>>>
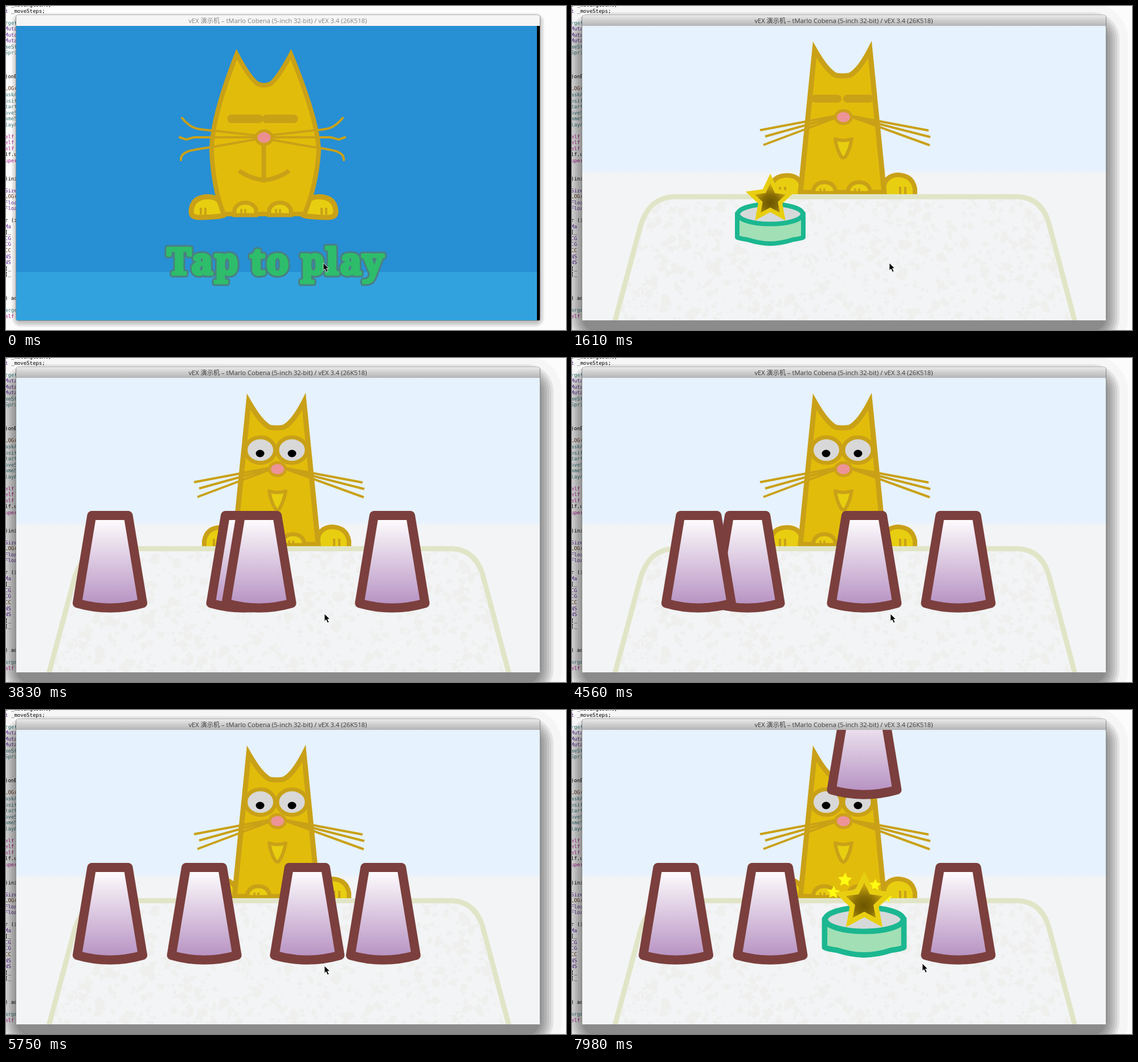
An HTML page for the animation above (8000 ms loop, 983 by 570 pixels).

```html
<!DOCTYPE html>
<html lang="en">
<head>
<meta charset="utf-8">
<title>Cup shuffle</title>
<style>
html, body { margin: 0; width: 100%; height: 100%; overflow: hidden; background: #fcfcfc; }
svg { display: block; width: 983px; height: 570px; }
.code { font: 9px "DejaVu Sans Mono", monospace; white-space: pre; }
.bar { font: 11.2px "Open Sans", "Noto Sans CJK SC", "Noto Sans CJK", sans-serif; text-anchor: middle; }
.tap { font: 900 64px "Noto Serif", serif; letter-spacing: 2.4px; text-anchor: middle; stroke-linejoin: round; }
.line { fill: none; stroke: #c9a117; }
.body { fill: #e2bc0b; stroke: #c9a117; }
.paw { fill: #e8ce10; stroke: #c9a117; }
.dish { stroke: #1bb790; stroke-width: 8; stroke-linejoin: round; }
</style>
</head>
<body>
<svg viewBox="0 0 983 570">
  <defs>
    <clipPath id="view"><rect x="18" y="35" width="919" height="518"/></clipPath>
    <clipPath id="top"><rect x="300" y="35" width="360" height="296"/></clipPath>
    <clipPath id="desk"><path d="M80 553 L123 392 Q136 341 180 340 H782 Q824 342 835 390 L878 553Z"/></clipPath>
    <linearGradient id="sky" x2="0" y2="1">
      <stop offset=".966" stop-color="#e6f2fe"/><stop offset="1" stop-color="#f3f4f5"/>
    </linearGradient>
    <linearGradient id="chrome" x2="0" y2="1">
      <stop stop-color="#e9e9e9"/><stop offset="1" stop-color="#b4b4b4"/>
    </linearGradient>
    <linearGradient id="glass" gradientUnits="userSpaceOnUse" x1="0" y1="285" x2="0" y2="430">
      <stop stop-color="#fdfbfd"/><stop offset="1" stop-color="#b995c4"/>
    </linearGradient>
    <radialGradient id="gold" gradientUnits="userSpaceOnUse" cx="0" cy="346" r="30">
      <stop stop-color="#6b5500"/><stop offset=".45" stop-color="#856b04"/><stop offset="1" stop-color="#c9a60d"/>
    </radialGradient>
    <g id="cup">
      <path d="M-32 277 H32 L57.5 431.5 Q0 448 -57.5 431.5Z" fill="url(#glass)"
        stroke="#7b3f3d" stroke-width="16" stroke-linejoin="round"/>
    </g>
    <g id="titleSide">
      <path class="paw" stroke-width="9" d="M325 362 Q326 336 355 335.5 Q374 336 380 352 L384 367 Q382 371 340 372 Q325 372 325 362Z"/>
      <path class="line" stroke-width="4" d="M342 355 V367 M350 355 V367"/>
    </g>
    <g id="whisker">
      <path class="line" stroke-width="4" stroke-linecap="round" d="M442 228 L362 219 C338 217 326 218 309 197
        M442 231 L330 231 L316 235 L305 231 M442 234 L362 248 C330 253 306 254 307 271"/>
    </g>
  </defs>
  <rect width="983" height="570" fill="#fcfcfc"/>
  <g id="code" class="code"></g>
  <g id="dimShadow"></g>
  <g id="deepShadow"></g>
  <rect x="17.5" y="16" width="920" height="537.5" rx="4" fill="#f3f4f5" stroke="#8a8a8a"/>
  <path id="bar" d="M18 35 V20 Q18 16 22 16 H933 Q937 16 937 20 V35Z"/>
  <text id="barText" class="bar" x="477" y="30">vEX 演示机 – tMarlo Cobena (5-inch 32-bit) / vEX 3.4 (26K518)</text>

  <g id="title" clip-path="url(#view)">
    <rect x="18" y="35" width="919" height="518"/>
    <rect x="18" y="35" width="914" height="433" fill="#278fd4"/>
    <rect x="18" y="468" width="914" height="85" fill="#31a2de"/>
    <use href="#titleSide"/>
    <use href="#titleSide" transform="matrix(-1 0 0 1 904 0)"/>
    <path class="body" stroke-width="8" stroke-miterlimit="9" d="M405 85 Q361 197 361 255 Q364 320 382 366 H524
      Q545 315 549 255 Q547 199 500 85 Q480 123 466 136 Q453 143 440 136 Q425 123 405 85Z"/>
    <use href="#whisker"/>
    <use href="#whisker" transform="matrix(-1 0 0 1 900 0)"/>
    <g id="titlePaws"></g>
    <path class="line" stroke-width="15" stroke-linecap="round" d="M396 198.500 H444 M457 198.500 H505"/>
    <path class="line" stroke-width="8" d="M452.500 236 V307 M409 290 Q430 304 453 306.500 Q477 304 497 290"/>
    <ellipse cx="453" cy="231.500" rx="14" ry="12" fill="#ec8f93" stroke="#c9a117" stroke-width="5"/>
    <text class="tap" x="474" y="472" fill="none" stroke="#4b7f82" stroke-width="11">Tap to play</text>
    <text class="tap" x="474" y="472" fill="#2ebd6b" stroke="#2ebd6b" stroke-width="5">Tap to play</text>
  </g>

  <g id="game" clip-path="url(#view)">
    <rect x="18" y="35" width="919" height="518" fill="#f3f4f5"/>
    <rect x="18" y="35" width="919" height="261" fill="url(#sky)"/>
    <g clip-path="url(#top)">
      <path class="paw" stroke-width="8" d="M348 335 V322 Q352 298 378 298 Q402 298 406 325 V335 M602 335 V322 Q598 298 572 297 Q548 298 546 325 V335"/>
      <path class="line" stroke-width="4" d="M365 318 V331 M374 318 V331 M576 318 V331 M585 318 V331"/>
      <path class="body" stroke-width="9" stroke-miterlimit="9" d="M401 328 L426 77 Q447 114 463 122 Q475 124 487 122 Q504 114 523 77 L548 328Z"/>
      <path class="line" stroke-width="4" d="M470 192 L330 218.500 M470 193 L339 229.500 M470 194 L336 244.500
        M482 192 L626 219 M482 193 L629 230.500 M482 192 L628 245"/>
      <g id="gamePaws"></g>
      <g id="open">
        <g fill="#d8d8d8" stroke="#c9a117" stroke-width="7">
          <ellipse cx="446.500" cy="162" rx="26" ry="22.500"/><ellipse cx="502" cy="162" rx="26" ry="22.500"/>
        </g>
        <ellipse cx="446" cy="168" rx="7.500" ry="6.500"/><ellipse cx="502" cy="168" rx="7.500" ry="6.500"/>
      </g>
      <path id="shut" class="line" stroke-width="14" stroke-linecap="round" d="M427 163 H466 M483 163 H522"/>
      <ellipse cx="476.500" cy="195.500" rx="14" ry="11.500" fill="#ec9497" stroke="#cda01c" stroke-width="5"/>
      <path class="paw" stroke-width="6" stroke-linejoin="round" d="M462 234 Q476 239 491 234 Q488 252 480 265 Q476 270 472 264 Q464 250 462 234Z"/>
    </g>
    <path d="M75 556 L119 392 Q133 337 180 335.500 H782 Q827 337 839 390 L883 556" fill="#f2f4f5" stroke="#e1e5c7" stroke-width="9"/>
    <path id="grain" clip-path="url(#desk)" fill="#efefee"/>
    <g id="sparks" fill="#fffb12"></g>
    <g id="prize">
      <path class="dish" fill="#a2dfb5" d="M-58 365 V407 Q-54 409 -40 411 Q-18 418 0 418 Q18 418 40 411 Q54 409 58 407 V365Z"/>
      <ellipse class="dish" cx="0" cy="366" rx="57" ry="17.500" fill="#d6d9da"/>
      <path id="rim" fill="#e8ce10"/>
      <path id="core" fill="url(#gold)"/>
    </g>
    <g id="cups"></g>
  </g>
  <path id="pointer" d="M0 0 V13 L3 10.500 L5.500 16 L8 15 L5.500 9.500 H9.500Z" stroke="#fff" stroke-width=".8"/>
</svg>
<script>
const LOOP = 8000, STEP = 147.5;
const SLOTS = [182.5, 348, 513, 678];
const $ = id => document.getElementById(id);
const clamp = v => Math.max(0, Math.min(1, v));
const span = (t, a, b) => clamp((t - a) / (b - a));
const show = (el, on) => el.setAttribute('display', on ? 'inline' : 'none');
const place = (el, x, y, more = '') => el.setAttribute('transform', `translate(${x} ${y}) ${more}`);

function add(parent, tag, attrs) {
  const el = document.createElementNS('http://www.w3.org/2000/svg', tag);
  for (const k in attrs) el.setAttribute(k, attrs[k]);
  parent.append(el);
  return el;
}

function star(cx, cy, r, ratio = 0.49) {
  let d = '';
  for (let i = 0; i < 10; i++) {
    const a = i * Math.PI / 5, q = i % 2 ? r * ratio : r;
    d += `${i ? 'L' : 'M'}${(cx + q * Math.sin(a)).toFixed(1)} ${(cy - q * Math.cos(a)).toFixed(1)}`;
  }
  return d + 'Z';
}

// Slice of an editor behind the window; one entry per row, first letter is the colour
const INK = { t: '#3f7f83', p: '#5c2699', k: '#000', b: '#643820', m: '#b01c92' };
const ROWS = 'trget|pMuta|pMuta|pMuta|tmeSt|tSpri||||k)onE||bLOG(|taskA|tosit|ttart|toveS|tameS|tlayA||melf|melf|melf|klf.u|muper|||k)ini||pSize|bLOG(|pFloa|pFloa||kr (i|p  Ma|k  [_|p  CG|p  CG|b  CC|p  NS|p  NS|k  [_|k  [_||||k) ad||targe|melf';
function codeLine(text, y, color, x = -2) {
  add($('code'), 'text', { x, y, fill: color }).textContent = text;
}
ROWS.split('|').forEach((row, i) => row && codeLine(row.slice(1), 32.5 + i * 10.54, INK[row[0]]));
codeLine('t', 1, INK.p);
codeLine('_movingCount;', 1, INK.k, 9);
codeLine('t', 11.500, INK.p);
codeLine('_moveSteps;', 11.500, INK.k, 9);

function shadow(group, layers, grow, step, drop, alpha, round) {
  for (let i = 0; i < layers; i++) {
    const g = grow - i * step;
    add(group, 'rect', { x: 18 - g, y: 16 + drop - g, width: 919 + 2 * g, height: 537 + 2 * g,
      rx: g + round, opacity: alpha });
  }
}
shadow($('dimShadow'), 5, 8, 2, 4, 0.05, 8);
shadow($('deepShadow'), 1, 39, 0, 19, 0.025, 24);
shadow($('deepShadow'), 7, 24, 4, 19, 0.078, 24);

function paws(group, xs, top, base) {
  for (const x of xs) {
    add(group, 'path', { class: 'paw', 'stroke-width': 7, d:
      `M${x - 19} ${base} V${top + 16} Q${x - 14} ${top + 4} ${x} ${top + 4} Q${x + 14} ${top + 4} ${x + 19} ${top + 16} V${base}Z` });
    add(group, 'path', { class: 'line', 'stroke-width': 3.5, d:
      `M${x - 7} ${top + 15} V${base} M${x} ${top + 15} V${base}` });
  }
}
paws($('titlePaws'), [420, 481], 342, 368);
paws($('gamePaws'), [443, 504], 306, 329);

let seed = 11;
const rand = () => (seed = seed * 16807 % 2147483647) / 2147483647;
let grain = '';
for (let i = 0; i < 1000; i++) {
  const x = 80 + rand() * 800, y = 338 + rand() * 216, r = 2 + rand() * rand() * 11;
  for (let k = 0; k < 8; k++) {
    const a = k * Math.PI / 4, q = r * (0.3 + rand());
    grain += `${k ? 'L' : 'M'}${(x + q * Math.cos(a)).toFixed(0)} ${(y + q * Math.sin(a)).toFixed(0)}`;
  }
  grain += 'Z';
}
$('grain').setAttribute('d', grain);

$('rim').setAttribute('d', star(0, 340.5, 45.5));
$('core').setAttribute('d', star(0, 340.5, 28.5));

const cups = SLOTS.map(() => add($('cups'), 'use', { href: '#cup' }));
const sparks = [[-34, -31, 13], [-54, -9, 12], [19, -22, 11], [40, 0, 9]].map(([dx, dy, r]) =>
  ({ dx, dy, el: add($('sparks'), 'path', { d: star(0, 0, r) }) }));

// Each swap exchanges two slots, one after the other
const SWAPS = [[1, 2], [0, 1], [2, 3], [2, 3]], SWAP_AT = 3605, SWAP_MS = 550;
function cupPlaces(t) {
  const order = [0, 1, 2, 3], xs = [...SLOTS];
  SWAPS.forEach(([a, b], i) => {
    const p = clamp((t - SWAP_AT) / SWAP_MS - i), d = (SLOTS[b] - SLOTS[a]) * p;
    if (p === 0) return;
    xs[order[a]] = SLOTS[a] + d;
    xs[order[b]] = SLOTS[b] - d;
    [order[a], order[b]] = [order[b], order[a]];
  });
  return { xs, order };
}

const PATH = [[0, 557, 452], [2360, 557, 452], [2790, 559, 450], [6190, 559, 450], [6500, 626, 380],
  [6800, 626, 380], [7220, 522, 449], [7500, 522, 449], [7965, 615, 446]];
function pointerAt(t) {
  let i = 0;
  while (i < PATH.length - 2 && t >= PATH[i + 1][0]) i++;
  const [a, x, y] = PATH[i], [b, u, v] = PATH[i + 1], p = span(t, a, b);
  return [x + (u - x) * p, y + (v - y) * p];
}

function draw(t) {
  const focus = t > 100, playing = t > 280;
  show($('title'), !playing);
  show($('game'), playing);
  show($('dimShadow'), !focus);
  show($('deepShadow'), focus);
  $('bar').setAttribute('fill', focus ? 'url(#chrome)' : '#f5f5f5');
  $('barText').setAttribute('fill', focus ? '#3c3c3c' : '#858585');

  const blink = (t > 1600 && t < 1900) || (t > 3520 && t < 3820);
  show($('open'), !blink);
  show($('shut'), blink);

  const revealed = t > 7450;
  show($('prize'), t < 3300 || revealed);
  if (revealed) {
    const s = 1 + 0.2 * span(t, 7480, 7965);
    place($('prize'), SLOTS[2], 359.5, `scale(${s}) translate(0 -358.5)`);
  } else {
    const high = Math.max(0, 985 - t) * 0.568;
    place($('prize'), SLOTS[1] + high * 0.45, -high);
  }

  const { xs, order } = cupPlaces(t);
  const fall = -419 * (1 - span(t, 2800, 3340));
  const hop = span(t, 6490, 7240);
  cups.forEach((cup, i) => {
    let y = fall;
    if (i === order[3]) y -= 4 * 133 * hop * (1 - hop);
    if (i === order[2]) y -= 0.6 * Math.max(0, t - 7480);
    place(cup, xs[i], y);
  });

  const burst = span(t, 7500, 7965);
  show($('sparks'), burst > 0);
  for (const s of sparks) place(s.el, SLOTS[2] + s.dx * burst, 330 + s.dy * burst, `rotate(${12 * burst - 8})`);

  place($('pointer'), ...pointerAt(t));
}

function tick() {
  const t = performance.now() % LOOP;
  draw(Math.floor((t + 13) / STEP) * STEP);
  requestAnimationFrame(tick);
}
tick();
</script>
</body>
</html>
```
<<<
- _Task requirements_:
The lines to return are those in the entries above that include "cupPlaces".

- _Result for this exercise_:
function cupPlaces(t) {
  const { xs, order } = cupPlaces(t);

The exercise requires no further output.